To make matters worse, the rest of the Tigers roster has been a mess, though injuries have been a key contributor to their disappointing performance in 2022.
Casey Mize and Matt Manning, two key young pitchers, aren’t going to pitch at all for the remainder of 2022. In addition, Michael Pineda and Beau Brieske, two arms who have been contributing decently this year, just recently landed on the IL again, a major blow to their already thin rotation.
On the offensive end, Baez is currently on the IL, and Austin Meadows, another key acquisition this offseason, has also been a frequent visitor to the IL, not what they hoped for when they traded Isaac Paredes and a draft pick for him this Winter. Add in the struggles of Jeimer Candelario and Akil Baddoo, who were expected to be key hitters in the lineup after promising 2021 campaigns, and it’s not surprising that the Tigers rank last in wRC+ this season.
The Royals do not need to be a tremendously better team to finish higher than the Tigers this season. This is a wounded and reeling Tigers team that may be looking to jettison some veterans in order to better identify who is worth keeping in the long-term and who isn’t. If the Royals just continue to play like they have the past couple of months and avoid major injury (crossing fingers for Witt), then the Royals should finish fourth again in the AL Central at least for a fourth-straight season.

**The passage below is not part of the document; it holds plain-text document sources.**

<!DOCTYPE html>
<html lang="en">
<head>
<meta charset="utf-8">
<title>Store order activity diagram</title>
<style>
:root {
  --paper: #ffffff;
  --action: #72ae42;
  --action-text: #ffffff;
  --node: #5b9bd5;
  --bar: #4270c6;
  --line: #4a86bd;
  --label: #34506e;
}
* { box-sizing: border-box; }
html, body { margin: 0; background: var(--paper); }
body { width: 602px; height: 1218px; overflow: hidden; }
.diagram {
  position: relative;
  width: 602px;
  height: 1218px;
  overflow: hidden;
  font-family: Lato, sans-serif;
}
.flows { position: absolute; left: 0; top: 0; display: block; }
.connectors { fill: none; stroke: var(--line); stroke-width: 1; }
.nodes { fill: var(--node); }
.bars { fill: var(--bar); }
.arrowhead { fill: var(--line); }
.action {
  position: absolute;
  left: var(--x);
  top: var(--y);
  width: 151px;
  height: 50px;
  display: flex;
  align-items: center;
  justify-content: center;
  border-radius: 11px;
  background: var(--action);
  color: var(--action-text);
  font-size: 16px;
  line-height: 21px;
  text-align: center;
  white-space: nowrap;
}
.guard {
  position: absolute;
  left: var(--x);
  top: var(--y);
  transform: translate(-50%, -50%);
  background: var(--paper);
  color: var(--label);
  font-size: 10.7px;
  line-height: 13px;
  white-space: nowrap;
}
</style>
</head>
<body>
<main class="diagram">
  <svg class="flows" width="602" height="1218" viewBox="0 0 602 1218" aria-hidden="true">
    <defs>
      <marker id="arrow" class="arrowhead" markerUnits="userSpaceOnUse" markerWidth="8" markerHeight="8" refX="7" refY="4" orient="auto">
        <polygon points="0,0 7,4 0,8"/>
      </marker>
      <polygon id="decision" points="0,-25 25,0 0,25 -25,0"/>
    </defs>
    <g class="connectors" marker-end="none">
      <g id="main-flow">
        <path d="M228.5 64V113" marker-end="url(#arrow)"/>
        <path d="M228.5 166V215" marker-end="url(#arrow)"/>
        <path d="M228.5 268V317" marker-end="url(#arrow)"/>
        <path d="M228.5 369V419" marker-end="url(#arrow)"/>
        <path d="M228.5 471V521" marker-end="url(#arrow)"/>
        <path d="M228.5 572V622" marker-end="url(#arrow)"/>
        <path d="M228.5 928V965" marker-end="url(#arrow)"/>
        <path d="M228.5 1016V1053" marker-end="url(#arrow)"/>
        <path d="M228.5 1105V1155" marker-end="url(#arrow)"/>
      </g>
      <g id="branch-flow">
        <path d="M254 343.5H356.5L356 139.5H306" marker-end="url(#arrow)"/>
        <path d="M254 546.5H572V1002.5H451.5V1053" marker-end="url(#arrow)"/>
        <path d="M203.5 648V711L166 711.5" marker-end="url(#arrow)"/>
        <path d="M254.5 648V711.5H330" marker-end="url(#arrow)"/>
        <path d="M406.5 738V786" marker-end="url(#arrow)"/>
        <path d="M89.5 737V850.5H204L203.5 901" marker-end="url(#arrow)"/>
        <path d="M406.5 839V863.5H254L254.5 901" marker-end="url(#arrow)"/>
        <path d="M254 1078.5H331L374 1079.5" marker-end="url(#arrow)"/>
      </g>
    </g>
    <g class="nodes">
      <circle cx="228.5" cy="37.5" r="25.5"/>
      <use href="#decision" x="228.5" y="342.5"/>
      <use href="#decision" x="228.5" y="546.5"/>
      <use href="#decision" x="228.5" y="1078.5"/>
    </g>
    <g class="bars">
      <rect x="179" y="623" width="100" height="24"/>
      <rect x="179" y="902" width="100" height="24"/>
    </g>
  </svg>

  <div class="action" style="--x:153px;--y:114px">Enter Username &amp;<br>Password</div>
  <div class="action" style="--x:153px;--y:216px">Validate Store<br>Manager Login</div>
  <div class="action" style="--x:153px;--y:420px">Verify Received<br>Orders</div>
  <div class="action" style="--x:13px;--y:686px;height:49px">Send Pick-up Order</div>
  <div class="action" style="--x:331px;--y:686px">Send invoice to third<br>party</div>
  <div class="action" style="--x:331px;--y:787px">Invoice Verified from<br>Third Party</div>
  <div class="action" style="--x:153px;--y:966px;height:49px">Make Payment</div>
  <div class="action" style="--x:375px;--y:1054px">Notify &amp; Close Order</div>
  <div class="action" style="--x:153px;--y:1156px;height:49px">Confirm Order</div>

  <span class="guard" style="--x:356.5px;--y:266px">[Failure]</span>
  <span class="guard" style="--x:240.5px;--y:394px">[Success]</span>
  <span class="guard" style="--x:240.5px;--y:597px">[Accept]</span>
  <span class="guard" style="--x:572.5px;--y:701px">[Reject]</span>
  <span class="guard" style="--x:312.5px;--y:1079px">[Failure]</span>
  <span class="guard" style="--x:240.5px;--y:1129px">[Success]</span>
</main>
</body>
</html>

Now, does another fourth-place finish matter? After all, they finished fourth in 2019, 2020, and 2021, and it seemed pretty hollow at the end of those respective seasons.
But this season is different.
Finishing fourth with a young group, a group built for the future, would be a rousing success for a Royals squad that looked absolutely lifeless at the beginning of June. The Royals need to build on little victories, especially with a young squad that is developing their identity on the field and voice in the clubhouse. If this club can rally after Whit, Benny, and Taylor leave and solidify themselves in fourth place in the AL Central by the season’s end, they can go into 2023 with a legitimate chance of taking the next step in the division standings.
Finishing fourth with a veteran squad isn’t worth much. On the other hand, finishing fourth with a young team that will be around for a good number of years beyond 2022?
Well, that’s legitimate hope that Royals fans can feed off of…
And that’s what this fanbase needs: legitimate hope (as well as seeing a couple of staff and development changes in the offseason as well).
Photo Credit: Joe Camporeale-USA TODAY Sports